▶ Instructions to follow:
Each line of the listing below that includes "size" must be copied.
=== Data shown ===
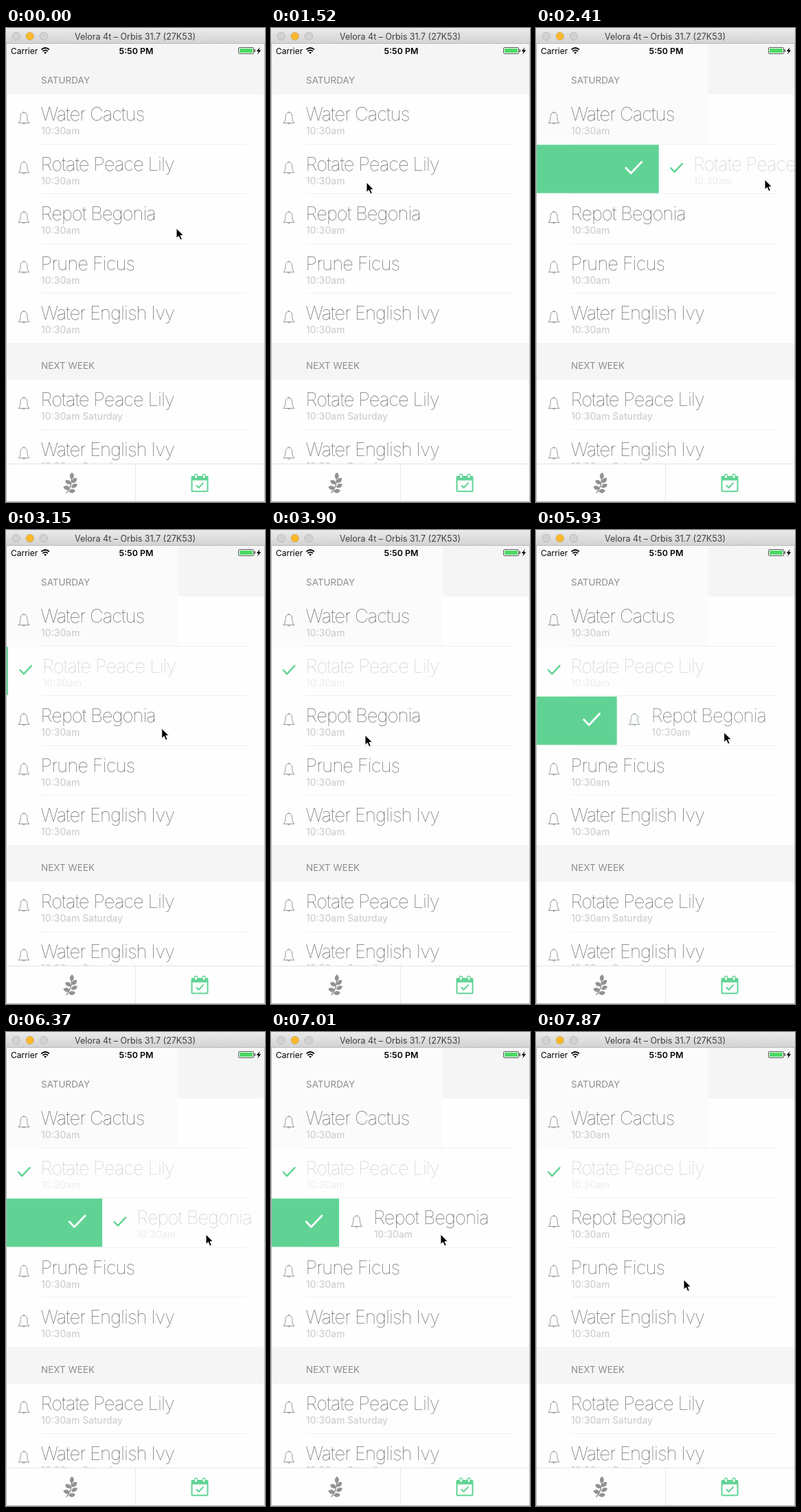
Animation, 377 px wide and 691 px high, one loop 8000 ms. Source, as an HTML page:

```html
<!DOCTYPE html>
<html lang="en">
<head>
<meta charset="utf-8">
<title>Plant reminders</title>
<style>
  html, body { margin: 0; width: 100%; height: 100%; overflow: hidden; background: #fff; }
  svg { display: block; width: 100%; height: 100%; font-family: Inter, Roboto, sans-serif; }
  .title { font-size: 27.5px; font-weight: 100; letter-spacing: -1px; fill: #505050; }
  .time { font-size: 13.8px; font-weight: 500; fill: #cfcfcf; }
  .section { font-size: 13.5px; fill: #8d8d8d; }
  .status { font-size: 12px; }
  .line { fill: none; stroke-linecap: round; stroke-linejoin: round; }
</style>
</head>
<body>
<svg id="stage" viewBox="0 0 377 691"></svg>
<script>
const DURATION = 8000;
const ROW_HEIGHT = 72.5;
const GREEN = '#60d394';
const GRAY = '#929292';
const stage = document.getElementById('stage');

const rect = (x, y, w, h, fill, extra = '') =>
  `<rect x="${x}" y="${y}" width="${w}" height="${h}" fill="${fill}" ${extra}/>`;
const text = (x, y, cls, str, extra = '') =>
  `<text x="${x}" y="${y}" class="${cls}" ${extra}>${str}</text>`;
const line = (d, color, width) =>
  `<path class="line" d="${d}" stroke="${color}" stroke-width="${width}"/>`;
const tick = (x, y, size, color, width) =>
  line(`M${x} ${y}l${size * .32} ${size * .34} ${size * .68}-${size * .72}`, color, width);

const bell = line(
  'M18.3 41.2q2.8-2 2.8-8.4c0-4 1.7-6.6 4.9-6.6s4.9 2.6 4.9 6.6q0 6.4 2.8 8.4z' +
  'M24.8 26.1q1.2-2.5 2.4 0M23.9 41.4q2.1 3.6 4.2 0', '#969696', 1);

function row(top, title, time) {
  const id = title.split(' ').pop();
  return `<g class="row ${id}" transform="translate(0 ${top})">
    <g class="green">
      ${rect(-376, .75, 376, 70.5, GREEN)}
      ${tick(-48, 34.5, 23, '#fff', 2.8)}
    </g>
    <g class="content">
      <g class="bell">${bell}</g>
      <g class="check" opacity="0">${tick(18, 34.7, 16.5, GREEN, 2.4)}</g>
      <g class="label">${text(50.5, 38, 'title', title)}${text(51, 58, 'time', time)}</g>
    </g>
  </g>`;
}

const section = (top, height, label) =>
  rect(1, top, 375, height, '#f5f5f5') + text(51, top + height - 16, 'section', label);

function list(top, time, titles) {
  const rowTop = i => top + i * ROW_HEIGHT;
  const separators = titles.slice(1).map((_, i) =>
    rect(51, Math.floor(rowTop(i + 1) - .5), 300, 1, '#f1f1f1'));
  return separators.concat(titles.map((title, i) => row(rowTop(i), title, time))).join('');
}

const leaf = (x, y, angle) =>
  `<path d="M0 0C-4-3-4-7 0-10 4-7 4-3 0 0z" transform="translate(${x} ${y}) rotate(${angle})"/>`;

const titleBar = `
  ${rect(0, 0, 377, 23, 'url(#bar)')}
  ${rect(0, 22, 377, 1, '#b9b9b9')}
  ${['#d2d2d2', '#fdb92c', '#d2d2d2'].map((color, i) =>
    `<circle cx="${14.8 + 20 * i}" cy="12" r="5.7" fill="${color}" stroke="#0002"/>`).join('')}
  ${text(188, 17, '', 'Velora 4t – Orbis 31.7 (27K53)', 'font-size="12.5" fill="#404040" text-anchor="middle"')}`;

const statusBar = `
  ${text(7, 38, 'status', 'Carrier')}
  ${text(189.5, 38, 'status', '5:50 PM', 'style="font-size:12.4px" font-weight="600" text-anchor="middle"')}
  <path d="M51.5 31.5q5.700-5 11.400 0M53.500 34q3.700-3.200 7.400 0" fill="none" stroke="#000" stroke-width="1.7"/>
  <path d="M55.200 35.700q2-1.500 4 0l-2 2.100z"/>
  ${rect(338.5, 28.5, 22, 9, '#fff', 'rx="1.5" stroke="#555"')}
  ${rect(340, 30, 19, 6, '#4cd964')}
  ${rect(361.5, 31, 1.5, 4, '#555')}
  <path d="M369.500 28l-4.800 6h2.800l-1.500 4.500 5.200-6.200h-3z"/>`;

const tabBar = `
  ${rect(1, 635, 375, 55, '#fefefe')}
  ${rect(1, 635, 375, 1, '#e2e2e2')}
  ${rect(188, 636, 1, 54, '#e6e6e6')}
  <g fill="${GRAY}">
    ${line('M88 677.5Q96 669 95.500 655', GRAY, 1.5)}
    ${leaf(95.5, 658, 4)}
    ${leaf(95, 664.5, -62)}${leaf(95.8, 663, 46)}
    ${leaf(93, 671.5, -76)}${leaf(95, 669.5, 64)}
    ${leaf(91, 675.5, 84)}
  </g>
  ${rect(270.5, 654, 23, 21.5, 'none', `rx="1.5" stroke="${GREEN}" stroke-width="2"`)}
  ${rect(270, 653.5, 24, 6, GREEN)}
  ${[274.5, 286].map(x => rect(x, 650.5, 4, 6, '#fefefe', `rx="1.5" stroke="${GREEN}" stroke-width="1.3"`)).join('')}
  ${tick(277.5, 667, 9.5, GREEN, 2)}`;

stage.innerHTML = `
  <defs><linearGradient id="bar" x2="0" y2="1">
    <stop stop-color="#eaeaea"/><stop offset="1" stop-color="#d2d2d2"/>
  </linearGradient></defs>
  ${rect(0, 0, 377, 691, '#fefefe')}
  ${rect(1, 23, 375, 74, '#f5f5f5')}
  ${rect(1, 23, 249, 147, '#fbfbfb', 'id="pale"')}
  ${text(51, 81, 'section', 'SATURDAY')}
  ${list(97, '10:30am',
    ['Water Cactus', 'Rotate Peace Lily', 'Repot Begonia', 'Prune Ficus', 'Water English Ivy'])}
  ${section(459, 54, 'NEXT WEEK')}
  ${list(513, '10:30am Saturday', ['Rotate Peace Lily', 'Water English Ivy'])}
  ${tabBar}
  ${titleBar}
  ${statusBar}
  <path d="M.5 23V690.5H376.500V23" fill="none" stroke="#b4b4b4"/>
  <path id="cursor" d="M0 0V14.500L3.400 11.400 5.800 17 8.300 15.900 6 10.500H10.500z" stroke="#fff"/>`;

const clamp = p => Math.min(1, Math.max(0, p));
const easeOut = p => 1 - (1 - clamp(p)) ** 2;

// Each pointer move: start, end, and where it arrives.
const moves = [
  [860, 1520, 139, 225],
  [1730, 2410, 333, 221],
  [2860, 3450, 190, 313],
  [3450, 3900, 137, 299],
  [4110, 4600, 276, 296],
  [5020, 5400, 247, 295],
  [5670, 6370, 291, 295],
  [6550, 7130, 245, 295],
  [7520, 7870, 215, 361]
];

function pointer(t) {
  let x = 248, y = 292;
  for (const [start, end, toX, toY] of moves) {
    const p = easeOut((t - start) / (end - start));
    x += (toX - x) * p;
    y += (toY - y) * p;
  }
  return { x, y };
}

const swipes = [
  { id: 'Lily', grab: 1730, release: 2860 },
  { id: 'Begonia', grab: 4110, release: 7520 }
];
const SLACK = 14, LAG = 65, RETURN = 330;

// A held row trails the pointer, and slides home once let go.
function swipeState({ grab, release }, t) {
  const held = Math.max(grab, Math.min(t, release));
  const pull = Math.max(0, pointer(held - LAG).x - pointer(grab).x - SLACK);
  const dx = pull * (1 - easeOut((t - release) / RETURN));
  return { dx, done: clamp((pull - 116.5) / 6) };
}

const rowOf = id => stage.querySelector(`.${id}`);
const set = (element, name, value) => element.setAttribute(name, value);

function draw(t) {
  for (const swipe of swipes) {
    const { dx, done } = swipeState(swipe, t);
    const part = name => rowOf(swipe.id).querySelector(`.${name}`);
    set(part('green'), 'transform', `translate(${dx + .5} 0)`);
    set(part('content'), 'transform', `translate(${dx} 0)`);
    set(part('bell'), 'opacity', 1 - done);
    set(part('check'), 'opacity', done);
    set(part('label'), 'opacity', 1 - .68 * done);
  }
  const { x, y } = pointer(t);
  set(stage.querySelector('#cursor'), 'transform', `translate(${x} ${y})`);
  set(stage.querySelector('#pale'), 'visibility', t >= swipes[0].grab ? 'visible' : 'hidden');
}

const start = performance.now();
function frame() {
  draw((performance.now() - start) % DURATION);
  requestAnimationFrame(frame);
}
frame();
</script>
</body>
</html>
```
===
▶ Result:
  .title { font-size: 27.5px; font-weight: 100; letter-spacing: -1px; fill: #505050; }
  .time { font-size: 13.8px; font-weight: 500; fill: #cfcfcf; }
  .section { font-size: 13.5px; fill: #8d8d8d; }
  .status { font-size: 12px; }
const tick = (x, y, size, color, width) =>
  line(`M${x} ${y}l${size * .32} ${size * .34} ${size * .68}-${size * .72}`, color, width);
  ${text(188, 17, '', 'Velora 4t – Orbis 31.7 (27K53)', 'font-size="12.5" fill="#404040" text-anchor="middle"')}`;
  ${text(189.5, 38, 'status', '5:50 PM', 'style="font-size:12.4px" font-weight="600" text-anchor="middle"')}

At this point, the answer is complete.